Culinary Arts Management

Nicholas Petti

Culinary Arts Management instructor, Nicholas Petti, began his teaching career at Mendocino College (MC) in Fall 2011. However, he and his wife, Jaimi, have lived in Mendocino County since they moved to Fort Bragg in 1991. Owners of Mendo Bistro since 1999, with Nicholas as the chef and Jaimi as the general manager, the Petti's decided to change their lifestyle when they became parents. Jaimi stayed home with their son, Marlon, while Nicholas moved into the general management position, and they promoted some of their long-term chefs to replace Nicholas in the kitchen. "A chef's life is difficult with a school-aged child," says Petti, who is committed to being available to his son on weekends and holidays during his formative years.

Now that Marlon is in school, Jaimi plans to resume the position as general manager, while Nicholas will teach at MC. He plans to remain involved in Mendo Bistro, while also providing an opportunity for the current chefs to grow, both professionally and financially.
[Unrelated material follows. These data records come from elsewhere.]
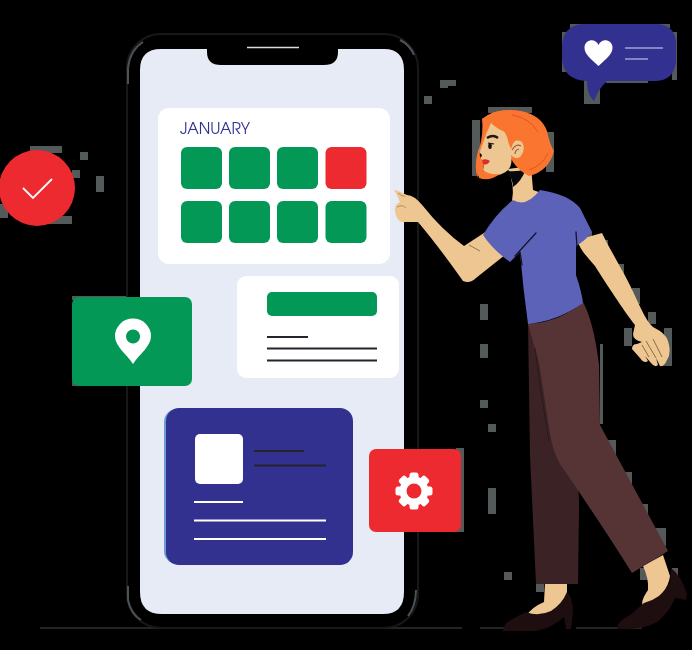
<!DOCTYPE html>
<html lang="en">
<head>
<meta charset="utf-8">
<title>January booking calendar</title>
<style>
:root{--black:#000;--screen:#e6ebf6;--white:#fff;--green:#039855;--red:#ec2a2f;--indigo:#32318f;--ink:#25242c;--shirt:#5c62b8;--shirt-line:#14142c;--skin:#edc691;--hair:#fa7530;--hair-line:#e2561c;--trouser:#563436;--trouser-dark:#3b2224;--shoe:#1f0e10;--speck:#54595a}
html,body{margin:0;background:var(--black);overflow:hidden}
svg{display:block;width:692px;height:650px}
.green{fill:var(--green)}.red{fill:var(--red)}.indigo{fill:var(--indigo)}.white{fill:var(--white)}
.skin{fill:var(--skin)}.shoe{fill:var(--shoe)}.speck{fill:var(--speck)}
.rule{fill:none;stroke:var(--ink);stroke-width:2}
.rule-light{fill:none;stroke:var(--white);stroke-width:2}
.detail{fill:none;stroke:var(--shirt-line);stroke-width:1.3;stroke-linecap:round}
.month{font:500 16px "TeX Gyre Adventor",Lato,sans-serif;fill:var(--indigo)}
</style>
</head>
<body>
<svg viewBox="0 0 692 650" role="img" aria-label="A woman taps a calendar on a giant phone">
<defs>
<rect id="day" width="41" height="42" rx="6"/>
<rect id="tooth" x="-4.500" y="-18.500" width="9" height="9" rx="2.500"/>
</defs>
<rect width="692" height="650" fill="var(--black)"/>

<g id="grey-specks" class="speck">
<path d="M30 146h32v7H30zM0 204h8v14H0zM32 216h40v8H32zM80 152h8v8h-8zM96 176h8v16h-8zM72 170h8v8h-8z"/>
<path d="M72 296h54v4H72zM72 380h60v6H72zM456 448h8v84h-8zM404 528h56v4h-56z"/>
<path d="M562 32h8v40h-8zM584 80h16v24h-16zM672 32h5v48h-5zM606 78h42v5h-42zM570 24h100v4H570z"/>
<path d="M424 96h8v8h-8zM440 80h8v8h-8zM448 80h8v6h-8zM472 120h8v56h-8zM488 107h44v6h-44zM546 132h8v40h-8z"/>
<path d="M480 304h8v16h-8zM480 344h8v14h-8zM480 400h8v8h-8zM488 424h8v8h-8zM488 488h8v26h-8zM504 572h8v8h-8z"/>
<path d="M418 222l8-2 36 30v7h-8zM584 232h8v8h-8zM600 240h8v12h-8zM616 264h8v16h-8zM632 288h8v16h-8zM648 312h8v12h-8zM664 328h8v38h-12l4-8zM624 328h8v18h-8z"/>
<path d="M600 344h3v80h-3zM608 440h8v16h-8zM624 472h8v16h-8zM640 504h8v16h-8zM656 528h10v18h-10zM640 568h8v12h-8zM536 580h8v12h-8zM672 568h6v12h-6z"/>
</g>

<g id="ground" stroke="#202627" stroke-width="2">
<path d="M40 628H462M480 628h26M576 628h66"/>
</g>

<g id="phone">
<rect x="127" y="34" width="291" height="594" rx="34" fill="#000" stroke="#15191a" stroke-width="2"/>
<path d="M128 84V68q2-18 15-26M400 40q10 5 14 15M128 586v14q3 14 13 20M416 590q0 16-8 26" fill="none" stroke="#4d5152" stroke-width="2"/>
<path d="M161 49H207V52Q207 65 221 65H324Q338 65 338 52V49H384Q404 49 404 70V592Q404 614 383 614H162Q140 614 140 592V70Q140 49 161 49Z" fill="var(--screen)"/>
<path d="M247 47.500H299" stroke="#d9dde2" stroke-width="1.500"/>
</g>

<g id="calendar-card">
<rect class="white" x="158" y="108" width="232" height="156" rx="11"/>
<text class="month" x="180" y="134" textLength="70" lengthAdjust="spacingAndGlyphs">JANUARY</text>
<g class="green">
<use href="#day" x="181" y="147"/><use href="#day" x="229" y="147"/><use href="#day" x="277" y="147"/>
<use href="#day" x="181" y="201"/><use href="#day" x="229" y="201"/><use href="#day" x="277" y="201"/><use href="#day" x="325.500" y="201"/>
</g>
<use class="red" href="#day" x="325.500" y="147"/>
</g>

<g id="details-card">
<rect class="white" x="237" y="276" width="162" height="102" rx="9"/>
<rect class="green" x="267" y="292" width="110" height="24" rx="5"/>
<path class="rule" d="M267 337h41M267 348.500h110M267 360.500h110"/>
</g>

<g id="profile-card">
<rect x="164" y="409" width="60" height="155" rx="13" fill="#6d9bd8"/>
<rect class="indigo" x="166" y="408" width="187" height="157" rx="13"/>
<rect class="white" x="195" y="434" width="48" height="50" rx="5"/>
<path class="rule" d="M254 451h50M254 465.500h72"/>
<path class="rule-light" d="M194 502h49M194 520.500h132M194 539h132"/>
</g>

<g id="location-tile">
<rect class="green" x="72" y="297" width="120" height="89" rx="7"/>
<path class="white" fill-rule="evenodd" d="M133 364C127 354 115 347 115 336A18 17.500 0 0 1 151 336C151 347 139 354 133 364ZM133 329.500a7 7 0 1 0 .1 0Z"/>
</g>

<g id="settings-tile">
<rect class="red" x="369" y="449" width="92" height="83" rx="7"/>
<g class="white" transform="translate(414 491)">
<use href="#tooth"/><use href="#tooth" transform="rotate(45)"/><use href="#tooth" transform="rotate(90)"/><use href="#tooth" transform="rotate(135)"/>
<use href="#tooth" transform="rotate(180)"/><use href="#tooth" transform="rotate(225)"/><use href="#tooth" transform="rotate(270)"/><use href="#tooth" transform="rotate(315)"/>
<circle r="14.500"/><circle class="red" r="7.500"/>
</g>
</g>

<g id="check-badge">
<circle class="red" cx="37" cy="188" r="38"/>
<path d="M23 188L33 198L52 179" fill="none" stroke="#fff" stroke-width="1.800"/>
</g>

<g id="like-bubble">
<path class="indigo" d="M582 24H658Q676 26 676 44V62Q674 80 656 81H607Q599 88 594 101Q587 95 587 81Q563 80 562 58V46Q563 26 582 24Z"/>
<path class="white" d="M598.500 66C591 59 584 54 584.500 47C585 40 595 37 598.500 45C602 37 612 40 612.500 47C613 54 606 59 598.500 66Z"/>
<path d="M625 48H663M625 59H648" stroke="#9fa0d4" stroke-width="1.500"/>
</g>

<g id="woman">
<g id="back-arm">
<path class="skin" d="M577 240L602 233C611 252 626 275 636 298C642 311 647 322 653 327C663 332 668 337 669 345Q671 354 667 360Q664 367 660 366L656 358L658 365Q655 368 651 363L645 356L648 361Q644 364 640 358L632 349Q632 344 637 344L642 342Q633 340 633 334L635 325C624 311 605 282 595 266C588 258 580 250 577 240Z"/>
<path d="M646 341l10 17M653 339l9 18M642 345l7 12" fill="none" stroke="#8c6b46" stroke-width="1"/>
</g>

<g id="shoes-and-ankles">
<path class="skin" d="M545 583H567V601Q553 617 526 616Q532 607 544 602Z"/>
<path class="shoe" d="M567 592Q573 598 573 612L571 629H566L564 617Q551 629 535 631H503Q503 623 516 617L526 612Q538 617 551 611Q562 604 567 592Z"/>
<path class="skin" d="M643 566L663 555L670 576Q668 594 644 607Q639 603 648 590Q649 579 643 566Z"/>
<path class="shoe" d="M671 568Q681 575 687 594L686 600L675 598Q669 613 657 622Q644 630 617 629Q617 621 630 615L644 603Q662 598 670 583Z"/>
</g>

<g id="trousers">
<path fill="var(--trouser-dark)" d="M528 323L570 325L565 450Q580 470 579 510L578 584H536L530 456Z"/>
<path fill="var(--trouser)" d="M528 324Q560 322 583 302Q594 323 599 365L600 425L668 551L632 573Q602 525 560 464Q553 452 550 434L539 363Z"/>
<path d="M535 348L540 385L549 442" fill="none" stroke="#2d191b" stroke-width="1"/>
</g>

<g id="neck">
<path class="skin" d="M508 169L531 166L533 190Q548 195 552 199L537 207L512 201Q515 186 508 169Z"/>
<path d="M507 171Q518 172 526 169Q521 182 513 187Q513 180 507 171Z" fill="#08080b"/>
</g>

<g id="front-arm">
<path class="skin" d="M398 191Q392 188 396 193L400 202Q394 205 395 211Q396 220 402 222L418 222Q439 247 463 281Q470 284 476 278L510 251L487 231L464 246Q442 230 423 206Q414 195 407 195Z"/>
<path d="M398 193q5 4 7 3M397 207q6-3 9 1" fill="none" stroke="#b98a55" stroke-width="1"/>
<path d="M469 245L480 251" stroke="#9b7347" stroke-width="1"/>
</g>

<g id="shirt">
<path fill="var(--shirt)" d="M513 200Q526 208 540 190Q568 194 580 208L592 232Q585 241 576 246L576 275Q582 293 583 303Q558 321 528 324Q523 288 520 252L510 262Q493 250 483 235Q496 213 513 200Z"/>
<path class="detail" d="M536 233L515 256M576 232L577 247M520 252L522 265"/>
</g>

<g id="head">
<path fill="var(--hair)" d="M482 119Q498 107 521 111Q541 115 547 131Q550 145 554 151Q549 171 529 176Q519 171 513 162L494 128Z"/>
<path class="skin" d="M488 120Q506 125 509 145Q515 138 522 142Q526 149 521 156Q516 161 511 155Q514 171 499 175Q487 176 483 170L484 164L480 160L482 155L478 151Q483 142 484 135Z"/>
<path fill="var(--hair)" d="M482 119Q497 107 516 112Q525 121 524 137Q514 137 511 149Q508 143 508 133Q498 130 491 123Q486 133 483 143Q477 156 478 178Q474 170 477 155Q484 137 482 119Z"/>
<path fill="var(--hair)" d="M478 152Q475 166 479 178Q489 182 500 174Q488 175 483 170L484 164Z"/>
<path d="M512 150q4-7 9-4M515 154q0-4 4-5" fill="none" stroke="#a65b31" stroke-width="1.200"/>
<path d="M487 138Q493 134 498 138" fill="none" stroke="#21161a" stroke-width="2.500"/>
<ellipse cx="490" cy="146" rx="1.800" ry="3" fill="#151116"/>
<path d="M488 143L494 144" stroke="#151116" stroke-width="1.200"/>
<path d="M482 160Q486 158 490 161Q487 166 483 164Z" fill="#d92d2c"/>
<path d="M512 115Q530 118 538 132M529 170Q543 165 548 153" fill="none" stroke="var(--hair-line)" stroke-width="1"/>
</g>
</g>
</svg>
</body>
</html>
Born in Ohio, Petti lived all over the country as a child, mostly on the Eastern seaboard. His background includes training at the California Culinary Academy, and over 20 years experience as a chef and restaurant manager. He taught six week cooking classes as a resort chef in Colorado, and he has also taught many culinary classes at Mendo Bistro.

Besides owning and managing a successful restaurant, and cooking, Petti has worked as an apartment manager, a vocational school admissions counselor, and a musician.

As the first full-time culinary arts management faculty member, Petti considers his position "a fantastic opportunity to build a program." He is proud of the new culinary arts facility that was generously donated to MC by Madelyn and Dennis Yeo, in memory of Madelyn's parents, Frank and Roslyn Keller. Spacious and shining, with state-of-the- art equipment, Petti says it is much nicer than most culinary arts teaching facilities.

Petti notes that his program begins with instruction in safety and sanitation. "A commercial kitchen is more like a welding or a machine shop than a home kitchen," he explains, "with lots of loud, hot things that can hurt you." He also emphasizes the importance of "addressing the different wants, needs, and time frames of every patron, and every plate."

Although the program focus will be on the restaurant world, Petti says the classes are also appropriate for family cooks who want to learn new cooking techniques and recipes.

Petti looks forward to meeting food and wine producers in the area, with an eye to eventually having groups of MC culinary arts students available to cook for local events. He also hopes to have a student-run cafe on campus in the future.

He says while that "the Coast" has been the culinary focus of the area, he hopes to capture the potential for moving that focus inland. "It will take cooperation to make that happen," he says, "because people who come here for a dining experience, will also need interesting, developed, attractions to keep them here for a week, or a weekend."

Petti notes that both he and Jaimi have family in the area, and that Jaimi's father, Gene Parsons, was the first musical artist in residence at MC. Besides spending time with family, Petti enjoys playing his pedal steel guitar, and reading. As a hobby, he performs magic shows for children as Professor Niko Mumblemore.